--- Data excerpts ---
· · · · · · ·
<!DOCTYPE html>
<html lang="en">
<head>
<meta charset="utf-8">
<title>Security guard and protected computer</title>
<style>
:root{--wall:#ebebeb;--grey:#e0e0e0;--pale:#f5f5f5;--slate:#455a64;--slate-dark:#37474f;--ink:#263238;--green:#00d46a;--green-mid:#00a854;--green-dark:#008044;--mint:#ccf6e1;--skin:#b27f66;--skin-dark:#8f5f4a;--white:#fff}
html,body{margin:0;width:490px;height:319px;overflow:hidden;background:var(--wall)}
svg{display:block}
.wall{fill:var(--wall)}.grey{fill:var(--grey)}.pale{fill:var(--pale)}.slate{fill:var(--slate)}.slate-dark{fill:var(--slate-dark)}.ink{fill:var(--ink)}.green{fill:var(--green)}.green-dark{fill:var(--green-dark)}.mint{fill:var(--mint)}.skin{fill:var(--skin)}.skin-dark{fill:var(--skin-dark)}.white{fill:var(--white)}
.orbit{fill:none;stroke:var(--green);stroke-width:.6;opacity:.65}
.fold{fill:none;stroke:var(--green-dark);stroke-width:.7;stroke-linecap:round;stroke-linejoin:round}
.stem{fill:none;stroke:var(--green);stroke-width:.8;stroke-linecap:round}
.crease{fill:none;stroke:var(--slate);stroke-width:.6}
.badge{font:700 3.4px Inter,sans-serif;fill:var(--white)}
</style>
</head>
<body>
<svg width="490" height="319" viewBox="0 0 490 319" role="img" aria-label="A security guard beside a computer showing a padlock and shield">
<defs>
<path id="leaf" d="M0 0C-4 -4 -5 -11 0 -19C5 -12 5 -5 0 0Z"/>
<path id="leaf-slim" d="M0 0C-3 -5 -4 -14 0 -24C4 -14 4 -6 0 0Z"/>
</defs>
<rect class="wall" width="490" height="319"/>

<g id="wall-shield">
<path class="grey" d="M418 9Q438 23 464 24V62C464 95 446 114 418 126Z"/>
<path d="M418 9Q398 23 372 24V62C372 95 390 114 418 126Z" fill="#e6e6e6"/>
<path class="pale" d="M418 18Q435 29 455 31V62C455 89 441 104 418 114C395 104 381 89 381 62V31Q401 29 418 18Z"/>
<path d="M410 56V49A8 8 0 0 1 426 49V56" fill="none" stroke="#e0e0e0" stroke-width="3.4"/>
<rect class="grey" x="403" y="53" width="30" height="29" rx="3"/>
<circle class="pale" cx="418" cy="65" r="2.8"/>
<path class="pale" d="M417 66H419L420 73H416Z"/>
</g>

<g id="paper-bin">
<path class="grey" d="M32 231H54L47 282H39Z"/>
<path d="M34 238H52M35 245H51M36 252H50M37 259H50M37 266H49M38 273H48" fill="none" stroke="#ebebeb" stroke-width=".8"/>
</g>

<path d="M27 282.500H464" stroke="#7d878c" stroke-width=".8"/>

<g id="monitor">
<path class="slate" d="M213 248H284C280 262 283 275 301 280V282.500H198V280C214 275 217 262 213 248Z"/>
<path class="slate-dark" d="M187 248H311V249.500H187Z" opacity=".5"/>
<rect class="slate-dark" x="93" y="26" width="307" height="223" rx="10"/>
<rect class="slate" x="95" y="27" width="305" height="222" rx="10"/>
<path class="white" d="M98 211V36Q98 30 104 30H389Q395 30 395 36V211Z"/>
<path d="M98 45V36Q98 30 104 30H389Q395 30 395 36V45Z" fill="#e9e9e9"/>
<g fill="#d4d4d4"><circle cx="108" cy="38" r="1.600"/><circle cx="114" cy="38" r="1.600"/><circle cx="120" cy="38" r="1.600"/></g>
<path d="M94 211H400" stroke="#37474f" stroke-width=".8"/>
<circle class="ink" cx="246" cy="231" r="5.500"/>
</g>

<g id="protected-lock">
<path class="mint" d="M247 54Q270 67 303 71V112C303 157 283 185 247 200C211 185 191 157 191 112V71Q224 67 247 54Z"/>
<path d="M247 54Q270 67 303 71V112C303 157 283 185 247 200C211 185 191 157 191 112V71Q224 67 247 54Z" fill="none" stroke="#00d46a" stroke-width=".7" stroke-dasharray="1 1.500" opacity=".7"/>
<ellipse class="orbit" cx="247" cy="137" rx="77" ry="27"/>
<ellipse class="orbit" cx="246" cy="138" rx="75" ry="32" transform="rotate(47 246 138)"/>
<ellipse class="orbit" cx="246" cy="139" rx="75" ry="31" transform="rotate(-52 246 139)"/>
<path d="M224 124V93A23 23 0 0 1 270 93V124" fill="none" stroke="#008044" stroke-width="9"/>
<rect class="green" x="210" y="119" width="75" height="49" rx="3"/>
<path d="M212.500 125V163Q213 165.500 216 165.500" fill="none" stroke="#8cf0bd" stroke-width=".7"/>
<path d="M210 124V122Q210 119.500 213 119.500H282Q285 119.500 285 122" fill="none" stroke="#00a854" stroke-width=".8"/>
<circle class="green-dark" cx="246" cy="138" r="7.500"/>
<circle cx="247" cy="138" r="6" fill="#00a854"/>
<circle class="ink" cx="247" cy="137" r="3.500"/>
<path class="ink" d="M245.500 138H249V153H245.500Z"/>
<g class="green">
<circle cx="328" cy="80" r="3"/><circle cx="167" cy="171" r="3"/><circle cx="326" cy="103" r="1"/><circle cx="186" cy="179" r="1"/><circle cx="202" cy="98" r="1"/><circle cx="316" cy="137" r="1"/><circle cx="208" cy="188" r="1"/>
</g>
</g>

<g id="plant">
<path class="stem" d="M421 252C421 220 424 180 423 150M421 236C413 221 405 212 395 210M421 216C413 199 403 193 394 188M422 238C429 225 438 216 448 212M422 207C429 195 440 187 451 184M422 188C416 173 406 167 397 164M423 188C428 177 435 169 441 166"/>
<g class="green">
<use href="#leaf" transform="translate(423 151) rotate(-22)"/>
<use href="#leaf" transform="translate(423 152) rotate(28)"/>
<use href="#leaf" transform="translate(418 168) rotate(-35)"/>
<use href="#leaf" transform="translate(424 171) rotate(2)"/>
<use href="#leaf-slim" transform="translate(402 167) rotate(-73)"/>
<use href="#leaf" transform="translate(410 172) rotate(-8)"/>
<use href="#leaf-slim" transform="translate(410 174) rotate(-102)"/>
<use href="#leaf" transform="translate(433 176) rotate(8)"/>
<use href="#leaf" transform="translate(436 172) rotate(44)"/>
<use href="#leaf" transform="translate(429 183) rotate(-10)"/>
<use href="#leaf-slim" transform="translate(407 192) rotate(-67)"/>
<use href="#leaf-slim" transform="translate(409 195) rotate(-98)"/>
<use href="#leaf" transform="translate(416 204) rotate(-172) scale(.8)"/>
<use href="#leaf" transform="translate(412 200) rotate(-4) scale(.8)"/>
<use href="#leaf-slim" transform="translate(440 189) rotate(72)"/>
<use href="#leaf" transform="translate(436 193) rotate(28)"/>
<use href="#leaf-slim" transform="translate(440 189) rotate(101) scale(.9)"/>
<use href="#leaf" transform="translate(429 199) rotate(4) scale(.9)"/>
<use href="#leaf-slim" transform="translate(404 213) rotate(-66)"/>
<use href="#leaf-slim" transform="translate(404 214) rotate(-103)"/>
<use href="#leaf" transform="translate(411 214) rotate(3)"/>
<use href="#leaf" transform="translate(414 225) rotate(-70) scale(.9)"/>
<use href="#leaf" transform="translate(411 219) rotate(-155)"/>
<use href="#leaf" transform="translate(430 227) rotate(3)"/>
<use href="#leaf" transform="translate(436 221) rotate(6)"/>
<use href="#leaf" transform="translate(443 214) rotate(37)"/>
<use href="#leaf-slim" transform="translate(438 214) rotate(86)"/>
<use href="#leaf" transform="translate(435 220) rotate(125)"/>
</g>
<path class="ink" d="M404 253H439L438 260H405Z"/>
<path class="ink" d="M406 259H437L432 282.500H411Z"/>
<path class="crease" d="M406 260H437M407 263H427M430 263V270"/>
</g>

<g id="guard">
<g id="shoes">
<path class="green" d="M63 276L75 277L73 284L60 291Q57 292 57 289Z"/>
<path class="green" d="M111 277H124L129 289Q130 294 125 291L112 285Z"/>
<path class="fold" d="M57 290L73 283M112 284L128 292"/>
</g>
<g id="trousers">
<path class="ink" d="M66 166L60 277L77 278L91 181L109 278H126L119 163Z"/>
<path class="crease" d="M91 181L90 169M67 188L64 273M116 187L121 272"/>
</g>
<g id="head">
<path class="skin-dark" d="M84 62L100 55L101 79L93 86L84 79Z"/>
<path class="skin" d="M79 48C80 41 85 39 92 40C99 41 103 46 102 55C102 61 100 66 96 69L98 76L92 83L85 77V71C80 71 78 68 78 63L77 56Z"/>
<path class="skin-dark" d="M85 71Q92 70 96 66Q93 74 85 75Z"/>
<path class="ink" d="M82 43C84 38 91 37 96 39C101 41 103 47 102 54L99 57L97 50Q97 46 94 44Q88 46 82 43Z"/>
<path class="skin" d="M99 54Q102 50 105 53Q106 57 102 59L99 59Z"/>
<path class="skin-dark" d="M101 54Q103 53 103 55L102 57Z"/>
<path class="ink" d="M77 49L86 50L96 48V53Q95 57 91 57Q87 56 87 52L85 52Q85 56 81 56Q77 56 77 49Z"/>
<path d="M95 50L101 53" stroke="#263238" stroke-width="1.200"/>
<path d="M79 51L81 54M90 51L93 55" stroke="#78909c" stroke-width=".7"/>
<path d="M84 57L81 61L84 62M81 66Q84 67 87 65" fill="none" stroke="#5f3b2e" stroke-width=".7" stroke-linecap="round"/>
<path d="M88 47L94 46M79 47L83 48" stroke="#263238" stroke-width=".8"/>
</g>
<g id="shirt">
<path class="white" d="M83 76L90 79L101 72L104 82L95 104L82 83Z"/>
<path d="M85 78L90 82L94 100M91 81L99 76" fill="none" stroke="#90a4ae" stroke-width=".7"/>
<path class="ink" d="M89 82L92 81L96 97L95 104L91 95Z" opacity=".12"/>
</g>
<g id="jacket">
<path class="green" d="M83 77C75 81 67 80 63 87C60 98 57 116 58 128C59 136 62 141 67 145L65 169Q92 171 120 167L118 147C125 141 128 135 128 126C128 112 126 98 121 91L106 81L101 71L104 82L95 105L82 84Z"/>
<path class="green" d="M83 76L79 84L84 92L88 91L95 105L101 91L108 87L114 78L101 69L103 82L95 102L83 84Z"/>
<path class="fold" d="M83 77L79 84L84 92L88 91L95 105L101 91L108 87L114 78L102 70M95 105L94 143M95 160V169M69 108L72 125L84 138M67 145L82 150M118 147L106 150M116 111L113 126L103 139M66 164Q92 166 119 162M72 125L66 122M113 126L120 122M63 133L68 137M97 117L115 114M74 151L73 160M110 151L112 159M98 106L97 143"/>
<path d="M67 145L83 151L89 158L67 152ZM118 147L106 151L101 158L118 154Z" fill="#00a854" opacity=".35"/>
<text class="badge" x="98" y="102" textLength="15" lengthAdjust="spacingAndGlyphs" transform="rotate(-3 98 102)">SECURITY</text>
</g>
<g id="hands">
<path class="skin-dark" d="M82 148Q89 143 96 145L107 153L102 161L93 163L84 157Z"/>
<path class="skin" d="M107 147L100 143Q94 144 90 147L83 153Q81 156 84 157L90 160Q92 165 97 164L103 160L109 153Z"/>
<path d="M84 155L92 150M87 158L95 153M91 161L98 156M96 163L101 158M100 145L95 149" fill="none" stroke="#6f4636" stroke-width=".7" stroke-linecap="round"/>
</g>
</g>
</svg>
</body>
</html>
· · · · · · ·
--- Task statement ---
Repeat exactly, and only, the lines from the one containing "148Q89 143 96" through the last line above.

--- Your response ---
<path class="skin-dark" d="M82 148Q89 143 96 145L107 153L102 161L93 163L84 157Z"/>
<path class="skin" d="M107 147L100 143Q94 144 90 147L83 153Q81 156 84 157L90 160Q92 165 97 164L103 160L109 153Z"/>
<path d="M84 155L92 150M87 158L95 153M91 161L98 156M96 163L101 158M100 145L95 149" fill="none" stroke="#6f4636" stroke-width=".7" stroke-linecap="round"/>
</g>
</g>
</svg>
</body>
</html>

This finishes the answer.